AIM OF THE TASK:
Each line of the listing that includes "rect" should be reported.

*** Opening INPUT DATA ***

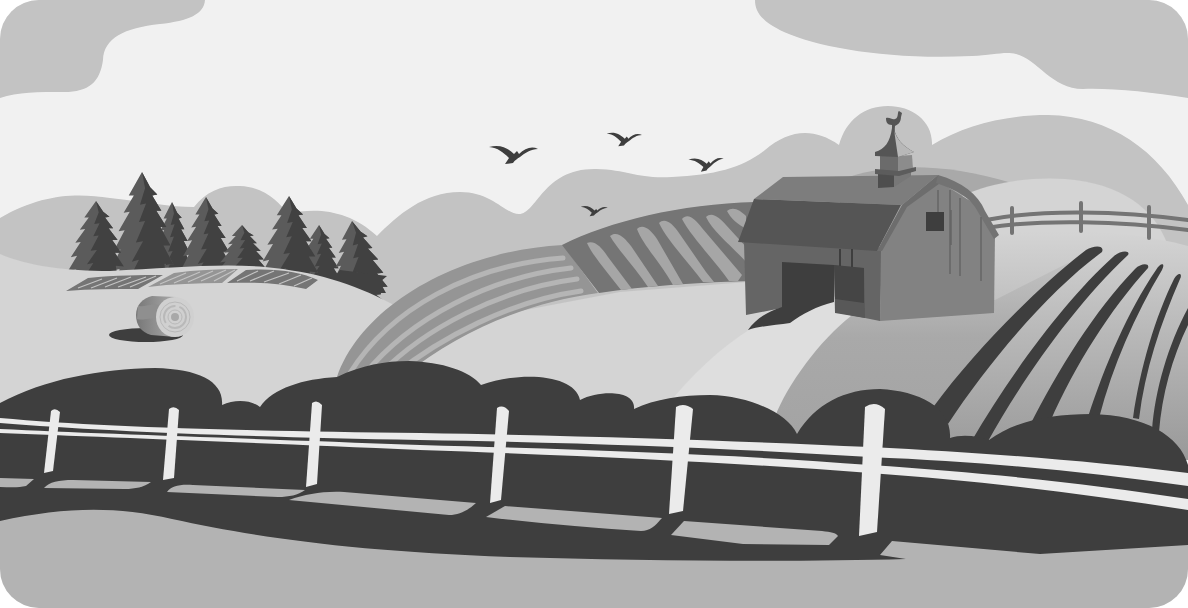
<!DOCTYPE html>
<html lang="en">
<head>
<meta charset="utf-8">
<title>Farm landscape</title>
<style>
:root{
  --paper:#fff; --sky:#f1f1f1; --cloud:#c3c3c3; --meadow:#d4d4d4; --path:#dedede;
  --crop:#959595; --crop-line:#b5b5b5; --plough:#757575; --plough-line:#a6a6a6;
  --ground:#b3b3b3; --ink:#3e3e3e; --fence:#ebebeb;
  --tree:#5b5b5b; --tree-shade:#414141;
  --roof:#555; --roof-top:#7d7d7d; --wall:#656565; --gable:#828282; --far-fence:#747474;
}
html,body{margin:0;height:100%;overflow:hidden;background:var(--paper)}
svg{display:block;width:1188px;height:608px}
.sky{fill:var(--sky)} .cloud{fill:var(--cloud)} .meadow{fill:var(--meadow)} .path{fill:var(--path)}
.ground{fill:var(--ground)} .ink{fill:var(--ink)} .fence{fill:var(--fence)}
.crop{fill:var(--crop)} .plough{fill:var(--plough)}
.crop-rows{fill:none;stroke:var(--crop-line);stroke-width:5;stroke-linecap:round}
.plough-rows{fill:var(--plough-line)}
.plot-rows{fill:none;stroke:var(--cloud);stroke-width:1.2}
.far-fence{fill:none;stroke:var(--far-fence);stroke-width:4;stroke-linecap:round}
.tree-light{fill:var(--tree)} .tree-dark{fill:var(--tree-shade)}
.roof{fill:var(--roof)} .roof-top{fill:var(--roof-top)} .wall{fill:var(--wall)} .gable{fill:var(--gable)}
.boards{fill:none;stroke:var(--wall);stroke-width:1.5}
</style>
</head>
<body>
<svg viewBox="0 0 1188 608" role="img" aria-label="Farm landscape with a barn, ploughed fields and a white fence">
<defs>
  <clipPath id="card"><rect width="1188" height="608" rx="39"/></clipPath>
  <linearGradient id="slope" x1="0" y1="0" x2="0" y2="1">
    <stop offset="0" stop-color="#d4d4d4"/><stop offset=".45" stop-color="#b8b8b8"/><stop offset="1" stop-color="#999"/>
  </linearGradient>
  <linearGradient id="yard" x1="0" y1="0" x2="0" y2="1">
    <stop offset="0" stop-color="#c2c2c2"/><stop offset=".4" stop-color="#a9a9a9"/><stop offset="1" stop-color="#a3a3a3"/>
  </linearGradient>
  <linearGradient id="bale-side"><stop offset="0" stop-color="#777"/><stop offset="1" stop-color="#ababab"/></linearGradient>
  <g id="pine">
    <path class="tree-light" d="M0 0L8 15L15 22L10 23L19 38L14 38L24 54L18 54L28 72L21 72L31 91L22 90L23 100H-23L-22 95L-31 97L-21 76L-28 78L-17 57L-23 58L-12 39L-18 40L-8 23L-13 23Z"/>
    <path class="tree-dark" d="M0 0L8 15L15 22L10 23L19 38L14 38L24 54L18 54L28 72L21 72L31 91L22 90L23 100H-10L-3 86L-10 88L1 68L-6 69L3 48L-3 49L4 31L-2 32L3 16Z"/>
  </g>
  <path id="bird" class="ink" d="M-24 -6C-13 -9 -5 -5 1 1L4 -2L6 1C12 -5 19 -7 25 -4C18 -4 12 0 7 4C4 6 2 7 0 10L-8 11L-4 5C-10 -1 -15 -5 -24 -6Z"/>
</defs>

<g clip-path="url(#card)">
  <rect class="sky" width="1188" height="608"/>

  <g id="clouds" class="cloud">
    <path d="M0 0H205C204 14 189 21 160 24C124 28 104 38 103 60C100 82 89 92 64 92C38 92 18 92 0 98Z"/>
    <path d="M755 0H1188V98C1150 92 1112 88 1083 89C1052 89 1037 59 1016 54C1006 51 993 55 972 56C890 60 820 48 784 32C762 22 755 12 755 0Z"/>
  </g>

  <g id="far-hills">
    <path class="cloud" d="M0 218C42 194 75 193 110 198C145 202 171 207 194 207C207 190 224 185 240 186C264 187 278 201 288 214C316 207 349 210 377 236C398 215 424 192 460 192C492 192 505 214 519 214C537 214 543 168 596 169C630 170 637 179 672 177C715 175 742 168 765 150C789 130 813 127 839 145C846 120 864 106 888 106C912 106 933 121 932 145C965 125 1005 115 1048 115C1110 116 1158 150 1188 205V420H0Z"/>
    <path d="M840 180C880 164 940 161 1012 183L1000 260H840Z" fill="#a9a9a9"/>
    <path class="meadow" d="M930 216C965 186 1020 176 1065 179C1120 183 1155 208 1168 246L990 270Z"/>
  </g>

  <g id="forest">
    <use href="#pine" transform="translate(172 202) scale(.65 .72)"/>
    <use href="#pine" transform="translate(206 197) scale(.82 .76)"/>
    <use href="#pine" transform="translate(142 172) scale(1.02 1.02)"/>
    <use href="#pine" transform="translate(96 201) scale(.9 .72)"/>
    <use href="#pine" transform="translate(242 225) scale(.78 .48)"/>
    <use href="#pine" transform="translate(319 225) scale(.7 .6)"/>
    <use href="#pine" transform="translate(289 196) scale(.94 .84)"/>
    <use href="#pine" transform="translate(352 221) rotate(-6) scale(.92 .76)"/>
    <path class="tree-dark" d="M340 270L387 276L380 282L386 293L374 293L383 300L330 282Z"/>
  </g>

  <g id="meadow">
    <path class="meadow" d="M0 254C28 266 66 271 110 271C170 268 220 263 265 267C315 272 350 282 392 304L420 330L620 292L760 281L850 300V440H0Z"/>
  </g>

  <g id="small-plots">
    <path class="plough" d="M66 291L88 278C116 275 140 275 163 275L138 289C115 289 90 289 66 291Z"/>
    <path class="crop" d="M148 287L174 273C196 270 216 269 238 269L222 283C198 283 172 284 148 287Z"/>
    <path class="plough" d="M227 283L246 270C276 268 301 272 318 280L306 289C280 283 253 282 227 283Z"/>
    <path class="plot-rows" d="M78 288L102 279M91 288L117 278M105 287L131 277M118 287L146 277M130 287L156 276M160 284L186 273M174 283L200 272M188 282L213 271M201 281L226 270M214 281L235 270M237 281L258 271M250 281L274 271M264 282L289 273M279 284L301 275M294 286L312 278"/>
  </g>

  <g id="hay-bale">
    <ellipse class="ink" cx="146" cy="335" rx="37" ry="7"/>
    <path d="M152 296L176 297V337L151 335C141 332 136 325 136 315C136 305 143 298 152 296Z" fill="url(#bale-side)"/>
    <path d="M138 306C146 307 151 303 160 305L157 319C149 317 143 321 137 319Z" fill="#8f8f8f"/>
    <ellipse cx="175" cy="317" rx="19" ry="20" fill="#d0d0d0"/>
    <g fill="none" stroke="#b9b9b9"><circle cx="175" cy="317" r="15"/><circle cx="175" cy="317" r="11" stroke-width="2" stroke-dasharray="24 4"/><circle cx="175" cy="317" r="7"/></g>
    <circle cx="175" cy="317" r="4" fill="#a8a8a8"/>
  </g>

  <g id="crop-field">
    <path class="crop" d="M337 377C361 307 455 251 563 245L598 293C530 302 460 330 405 375Z"/>
    <path class="crop-rows" d="M350 373C390 309 470 265 563 258M364 375C410 318 490 277 571 268M380 374C424 329 499 289 577 279M394 375C440 338 510 301 581 291"/>
  </g>
  <g id="ploughed-field">
    <path class="plough" d="M562 245C610 221 680 204 755 202V281C700 282 645 286 599 293Z"/>
    <path class="plough-rows" d="M587 243C595 240 602 248 608 257L632 289L621 290C609 274 594 258 587 243ZM610 236C617 230 625 238 631 246L658 286L648 287C635 267 618 250 610 236ZM637 229C643 223 651 230 657 239L683 284L673 285C660 262 643 245 637 229ZM659 223C665 217 673 224 679 233L706 272L714 282H703C688 262 667 240 659 223ZM682 219C688 212 696 220 702 228L742 275L738 281H729C715 261 690 235 682 219ZM706 217C712 211 720 218 726 225L748 249V264C733 247 713 232 706 217ZM727 211C733 206 740 210 746 216V229C738 224 731 219 727 211Z"/>
  </g>

  <g id="right-slope">
    <path d="M775 440L850 300L995 234C1060 229 1130 230 1188 246V460H775Z" fill="url(#slope)"/>
    <path d="M760 420L850 305L995 300L1070 262L935 407L930 450H790Z" fill="url(#yard)"/>
    <path class="path" d="M674 397C710 355 748 325 792 308L835 300L851 316C820 340 787 385 775 417Z"/>
    <g id="far-fence" class="far-fence">
      <path d="M986 220C1040 209 1120 211 1188 220M986 228C1040 219 1120 221 1188 230"/>
      <path d="M1012 208V233M1081 203V231M1149 207V238"/>
    </g>
    <path class="ink" d="M934 406C975 350 1040 285 1086 250C1094 245 1105 245 1102 252C1050 290 990 360 948 424ZM971 442C1010 375 1065 300 1113 257C1120 250 1131 250 1128 255C1075 305 1025 375 987 443ZM1030 425C1058 370 1095 310 1135 269C1141 263 1150 263 1148 268C1110 310 1075 365 1050 422ZM1088 417C1105 365 1128 311 1156 270C1160 263 1166 262 1162 270C1135 315 1113 365 1099 418ZM1133 418C1140 368 1156 315 1174 279C1178 272 1183 273 1180 279C1160 325 1145 370 1139 419ZM1152 430C1155 390 1168 345 1188 308V325C1172 358 1162 395 1159 432Z"/>
  </g>

  <g id="barn">
    <path class="wall" d="M744 242L882 248L880 321L835 312V270H782V308L746 315Z"/>
    <path class="gable" d="M881 247L905 203L938 181L980 207L995 234L994 313L880 321Z"/>
    <polygon class="roof-top" points="783,177 938,175 902,205 754,199"/>
    <polygon class="roof" points="754,199 901,205 877,251 738,242"/>
    <path d="M902 205L938 175L943 181L907 207L882 251H877Z" fill="#6d6d6d"/>
    <path d="M938 175C962 182 978 194 985 211L999 235L994 239L978 212C971 198 957 190 936 183Z" fill="#737373"/>
    <path class="boards" d="M938 190V214M950 190V274M960 198V276M981 217V281M951 210V245"/>
    <rect class="ink" x="926" y="212" width="18" height="19"/>
    <path class="ink" d="M782 262L834 265V302C817 306 802 314 790 323C776 325 760 326 748 330C755 320 766 312 782 307Z"/>
    <polygon points="834,265 864,268 865,318 835,313" fill="#585858"/>
    <path d="M834 265L864 268V303L835 299Z" fill="#454545"/>
    <path d="M840 249V266M852 249V267" stroke="#3e3e3e" stroke-width="2"/>
    <g id="weather-vane">
      <polygon points="878,172 894,172 894,187 878,188" fill="#4e4e4e"/>
      <polygon points="894,172 911,171 911,176 894,187" fill="#777"/>
      <polygon points="880,155 898,156 898,172 880,172" fill="#6b6b6b"/>
      <polygon points="898,156 912,155 913,169 898,172" fill="#8c8c8c"/>
      <polygon points="875,169 899,171 916,167 916,171 899,176 875,174" fill="#5c5c5c"/>
      <path d="M875 152C885 149 890 142 892 128H894C896 139 903 146 914 152L898 157L875 156Z" fill="#555"/>
      <path d="M894 130C897 140 904 147 914 152L898 157Z" fill="#b8b8b8"/>
      <path class="roof" d="M886 118C890 117 892 120 895 119C899 118 897 112 899 111L902 113L901 117C901 123 897 125 895 126L894 137H892V125C887 125 886 122 886 118Z"/>
    </g>
  </g>

  <g id="birds">
    <use href="#bird" transform="translate(513 153)"/>
    <use href="#bird" transform="translate(624 138) scale(.72 .76)"/>
    <use href="#bird" transform="translate(706 163) rotate(-4) scale(.72 .76)"/>
    <use href="#bird" transform="translate(594 210) scale(.55 .56)"/>
  </g>

  <g id="foreground">
    <rect class="ground" y="480" width="1188" height="128"/>
    <path class="ink" d="M0 403C45 379 100 369 155 368C200 369 224 382 222 405C235 399 251 400 260 407C273 388 303 379 337 377C362 365 385 361 409 361C442 362 470 371 481 385C520 371 575 374 580 400C600 390 636 390 634 409C655 399 682 395 710 395C750 396 787 413 797 434C815 404 845 389 880 389C920 391 952 408 950 438C962 434 978 436 989 440C1015 421 1050 414 1091 414C1145 415 1180 436 1188 465V545L1040 554L892 541L880 555L906 559C800 562 640 561 510 557C350 551 255 537 172 519C115 506 65 507 0 521Z"/>
    <g id="sunlit-grass" class="ground">
      <path d="M0 478L34 479L26 486C18 488 8 487 0 487Z"/>
      <path d="M44 488C49 482 59 480 73 480L151 482C144 487 135 489 125 489Z"/>
      <path d="M167 492C171 486 180 484 193 485L305 490C298 495 289 497 278 497Z"/>
      <path d="M289 500C306 494 323 491 344 492L476 503C467 511 459 515 449 515Z"/>
      <path d="M486 517L505 506L662 518C655 526 650 531 641 531C590 528 537 523 486 517Z"/>
      <path d="M671 535L684 521L822 531C831 532 836 533 838 536L829 545L743 544Z"/>
    </g>
  </g>

  <g id="white-fence" class="fence">
    <path d="M0 418C100 427 240 431 420 433C600 436 740 441 870 447C990 453 1090 461 1188 473V486C1085 471 985 462 870 457C740 449 600 443 420 440C240 437 100 431 0 423Z"/>
    <path d="M0 429C100 434 240 438 420 445C600 450 740 455 870 465C990 473 1090 484 1188 499V510C1085 494 985 481 870 473C740 463 600 456 420 450C240 442 100 437 0 433Z"/>
    <path d="M51 411Q55 407 60 412L53 471L44 473Z"/>
    <path d="M169 409Q174 405 179 410L174 478L163 480Z"/>
    <path d="M312 403Q317 399 322 405L317 484L306 487Z"/>
    <path d="M497 408Q503 404 509 411L501 500L490 503Z"/>
    <path d="M676 407Q684 402 693 409L683 511L669 514Z"/>
    <path d="M865 407Q875 400 885 409L877 532L859 536Z"/>
  </g>
</g>
</svg>
</body>
</html>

*** Closing INPUT DATA ***

RESPONSE:
  <clipPath id="card"><rect width="1188" height="608" rx="39"/></clipPath>
  <rect class="sky" width="1188" height="608"/>
    <rect class="ink" x="926" y="212" width="18" height="19"/>
    <rect class="ground" y="480" width="1188" height="128"/>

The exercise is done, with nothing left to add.